As we cruise through our career path, it can be tempting to fall into comfortable patterns and turn autopilot on as we coast from project to project. But as the world changes and projects become more complex, it is imperative to remain in the driver’s seat to ensure that we constantly remove road blocks that make our project teams falter and pause. Follow the below tips to ensure that you and your project team are moving along at speed.
Create limits with your space and time. Have you ever sat at your desk thinking about what you needed to do, but kept putting off the tasks at hand in favour of procrastinating? Sometimes when we are sitting in our work area we trick ourselves into thinking that we are being productive. This is because we are so close to actually being productive in our work space: we have the desk prepared, the computer is powered on, and the pen is readied. But we are fooling ourselves; productivity is not an area, it is an action.
To help rid yourself and your team of this habit, make sure that you set limits on your workspace and time. If you are sitting in your workspace and not working, it means you need to take an actual break, as you are not making yourself more productive by staring at the computer screen.
Set a time limit to take a break to do whatever it is that is distracting you from work, whether that is getting lost in the world of Facebook status updates or scrolling through your Pinterest account. Then come back to your workspace with a goal in mind, and don’t take any breaks until your goal is completed.
Most people find their groove when they are working towards a goal, so don’t be surprised if you don’t need a break after you have accomplished your task. By creating more boundaries for yourself within your work, you’re remove the barrier of distraction and are able to accomplish more.
Healthy team dynamics. While team members’ hard skills are an important aspect of any project team, it is important for the team to not lose sight of the soft skills that make working together possible. Conflict within a project team can be one of the biggest barriers to speed and can not only be frustrating but a waste of time and resources.
Growing up, we’ve all learned the Golden Rule: Treat others the way that you want to be treated. But to ensure that your project team is harmonious and successful, make sure that you are all following the Platinum Rule: Treat others how they want to be treated. The more you pay attention to how others prefer to communicate and the style of work that they prefer, the better you will be able to work in a way that maximizes their capabilities.

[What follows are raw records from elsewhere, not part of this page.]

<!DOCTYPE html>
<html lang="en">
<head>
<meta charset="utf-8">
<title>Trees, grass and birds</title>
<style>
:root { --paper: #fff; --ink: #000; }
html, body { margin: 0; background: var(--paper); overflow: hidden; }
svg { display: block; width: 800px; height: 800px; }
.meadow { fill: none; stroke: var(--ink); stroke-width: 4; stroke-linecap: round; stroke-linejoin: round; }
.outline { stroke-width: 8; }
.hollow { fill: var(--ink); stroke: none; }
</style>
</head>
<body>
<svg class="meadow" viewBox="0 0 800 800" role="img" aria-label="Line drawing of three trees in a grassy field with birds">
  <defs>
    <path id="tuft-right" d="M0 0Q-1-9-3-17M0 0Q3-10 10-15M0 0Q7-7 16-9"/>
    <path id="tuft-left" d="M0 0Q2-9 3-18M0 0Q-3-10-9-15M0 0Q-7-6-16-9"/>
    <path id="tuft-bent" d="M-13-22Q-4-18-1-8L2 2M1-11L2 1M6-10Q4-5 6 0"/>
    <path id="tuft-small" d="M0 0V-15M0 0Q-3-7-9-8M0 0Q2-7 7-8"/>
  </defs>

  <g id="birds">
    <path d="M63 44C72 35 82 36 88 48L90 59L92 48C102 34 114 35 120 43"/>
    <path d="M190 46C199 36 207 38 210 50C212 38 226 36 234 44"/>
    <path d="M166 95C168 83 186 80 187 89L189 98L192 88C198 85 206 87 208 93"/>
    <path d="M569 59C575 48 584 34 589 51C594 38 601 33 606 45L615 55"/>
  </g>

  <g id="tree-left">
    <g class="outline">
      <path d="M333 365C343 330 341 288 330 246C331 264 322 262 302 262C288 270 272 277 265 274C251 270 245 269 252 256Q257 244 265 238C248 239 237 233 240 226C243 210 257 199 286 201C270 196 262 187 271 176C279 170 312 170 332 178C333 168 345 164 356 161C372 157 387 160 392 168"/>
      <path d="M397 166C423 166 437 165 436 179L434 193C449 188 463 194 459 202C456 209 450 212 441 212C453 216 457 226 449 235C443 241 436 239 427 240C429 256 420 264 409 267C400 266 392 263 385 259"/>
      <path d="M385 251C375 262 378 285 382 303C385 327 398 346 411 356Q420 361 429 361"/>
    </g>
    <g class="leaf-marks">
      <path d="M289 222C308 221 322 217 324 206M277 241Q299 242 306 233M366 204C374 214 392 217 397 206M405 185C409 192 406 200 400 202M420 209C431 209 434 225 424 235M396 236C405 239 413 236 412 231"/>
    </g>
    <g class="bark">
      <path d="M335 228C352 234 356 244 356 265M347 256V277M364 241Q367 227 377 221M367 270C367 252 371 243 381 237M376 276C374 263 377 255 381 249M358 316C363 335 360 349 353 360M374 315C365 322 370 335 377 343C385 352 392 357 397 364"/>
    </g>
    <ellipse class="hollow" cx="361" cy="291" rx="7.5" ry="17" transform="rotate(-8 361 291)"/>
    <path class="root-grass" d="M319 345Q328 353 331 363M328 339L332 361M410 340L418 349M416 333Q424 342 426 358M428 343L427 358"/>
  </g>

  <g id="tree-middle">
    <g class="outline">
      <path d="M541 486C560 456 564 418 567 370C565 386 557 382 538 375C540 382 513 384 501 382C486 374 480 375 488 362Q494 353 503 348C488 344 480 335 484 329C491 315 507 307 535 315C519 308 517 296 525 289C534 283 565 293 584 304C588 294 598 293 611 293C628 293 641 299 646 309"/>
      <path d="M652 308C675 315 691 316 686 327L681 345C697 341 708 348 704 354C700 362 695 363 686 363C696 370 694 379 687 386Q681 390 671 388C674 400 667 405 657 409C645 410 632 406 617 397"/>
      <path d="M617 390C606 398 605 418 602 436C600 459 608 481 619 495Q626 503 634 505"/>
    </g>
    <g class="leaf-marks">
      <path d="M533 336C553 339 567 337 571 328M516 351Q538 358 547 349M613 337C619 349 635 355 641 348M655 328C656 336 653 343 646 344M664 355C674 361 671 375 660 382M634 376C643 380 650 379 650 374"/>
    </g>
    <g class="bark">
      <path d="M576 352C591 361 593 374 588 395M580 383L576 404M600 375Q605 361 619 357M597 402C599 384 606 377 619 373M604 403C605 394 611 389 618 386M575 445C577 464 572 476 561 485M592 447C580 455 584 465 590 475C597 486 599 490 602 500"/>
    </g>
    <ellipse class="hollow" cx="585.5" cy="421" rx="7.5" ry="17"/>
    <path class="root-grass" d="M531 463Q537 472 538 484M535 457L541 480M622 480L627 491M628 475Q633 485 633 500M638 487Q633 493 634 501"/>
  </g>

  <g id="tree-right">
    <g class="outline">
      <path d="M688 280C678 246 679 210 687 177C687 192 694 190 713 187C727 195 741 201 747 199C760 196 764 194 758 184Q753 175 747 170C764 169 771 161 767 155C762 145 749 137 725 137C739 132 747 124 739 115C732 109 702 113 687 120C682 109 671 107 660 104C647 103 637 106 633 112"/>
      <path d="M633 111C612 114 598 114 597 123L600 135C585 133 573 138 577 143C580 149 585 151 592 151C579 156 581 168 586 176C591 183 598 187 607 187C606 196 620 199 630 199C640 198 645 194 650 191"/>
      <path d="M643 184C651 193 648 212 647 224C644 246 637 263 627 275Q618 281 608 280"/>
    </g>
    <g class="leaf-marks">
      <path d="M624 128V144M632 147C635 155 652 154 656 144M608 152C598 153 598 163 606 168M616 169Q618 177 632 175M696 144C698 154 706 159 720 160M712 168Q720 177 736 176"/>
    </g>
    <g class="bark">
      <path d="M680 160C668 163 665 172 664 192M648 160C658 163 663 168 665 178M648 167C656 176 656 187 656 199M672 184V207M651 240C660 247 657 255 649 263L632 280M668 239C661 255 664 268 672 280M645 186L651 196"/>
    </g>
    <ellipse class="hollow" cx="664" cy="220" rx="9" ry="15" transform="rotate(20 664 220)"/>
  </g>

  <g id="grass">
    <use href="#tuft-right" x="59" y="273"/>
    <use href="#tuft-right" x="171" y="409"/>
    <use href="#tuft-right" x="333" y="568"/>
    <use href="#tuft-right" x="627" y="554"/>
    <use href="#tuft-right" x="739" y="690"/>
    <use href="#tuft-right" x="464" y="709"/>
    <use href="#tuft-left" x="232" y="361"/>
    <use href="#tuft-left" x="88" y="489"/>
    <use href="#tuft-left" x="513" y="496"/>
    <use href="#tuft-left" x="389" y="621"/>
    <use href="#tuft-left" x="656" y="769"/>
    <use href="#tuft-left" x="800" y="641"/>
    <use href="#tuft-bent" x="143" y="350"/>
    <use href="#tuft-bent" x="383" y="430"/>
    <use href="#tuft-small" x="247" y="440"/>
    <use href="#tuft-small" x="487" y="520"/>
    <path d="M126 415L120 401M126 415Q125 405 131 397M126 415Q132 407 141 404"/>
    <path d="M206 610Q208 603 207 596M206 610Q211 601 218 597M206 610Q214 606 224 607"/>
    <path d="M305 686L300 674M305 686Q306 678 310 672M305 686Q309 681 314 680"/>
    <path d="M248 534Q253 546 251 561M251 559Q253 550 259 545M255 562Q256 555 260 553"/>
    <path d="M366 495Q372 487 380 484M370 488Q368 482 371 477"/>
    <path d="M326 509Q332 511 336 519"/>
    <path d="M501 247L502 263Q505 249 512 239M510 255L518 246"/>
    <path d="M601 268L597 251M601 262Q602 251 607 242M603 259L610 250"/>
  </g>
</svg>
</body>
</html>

Take a ‘funk-buster’ break. It’s 3pm. You are on your third cup of coffee and staring at your computer, but for some reason your brain won’t work, and you still have to finish your quarterly report! This condition is commonly referred to as a ‘funk’ and happens when your body thinks it is sleeping because it hasn’t exerted any energy for a significant period of time.
When you find yourself in a funk, instead of trying to push your way through it, take a break. Get up out of your chair and do some jumping jacks. Take a walk around the block. Have a small dance party for one. Stop the funk as soon as you can by getting some motion into your body to remind your brain that it needs to be on alert and ready for action.
Achieve flow. You now have a productive project team that sets time and space boundaries, has great team dynamics, and is funk-proof. The next thing to do is to ensure that your team has the skills and motivation required to get the tasks done. For your project team to be the most efficient, each member of your team should be able to consistently achieve a state of flow while performing project tasks.
Flow is a mental state where an individual is completely immersed and focused on the tasks at hand. Flow happens when there is a balance between ability level and challenge, and when there is a very clear goal.
The three biggest barriers to achieving flow are inadequate skills and/or preparation, confusion as to what the end goal is, and a lack of personal meaning in the task at hand. Make sure that your project team has the skill sets they require for their project deliverables, are able to keep their eye on the prize with clear goals, and has a personal vested interest in what it is they are doing.
Keep these tips in mind when you are safely steering your project team around barriers to speed and towards project success!
Co-authored by Kristen LaBrosse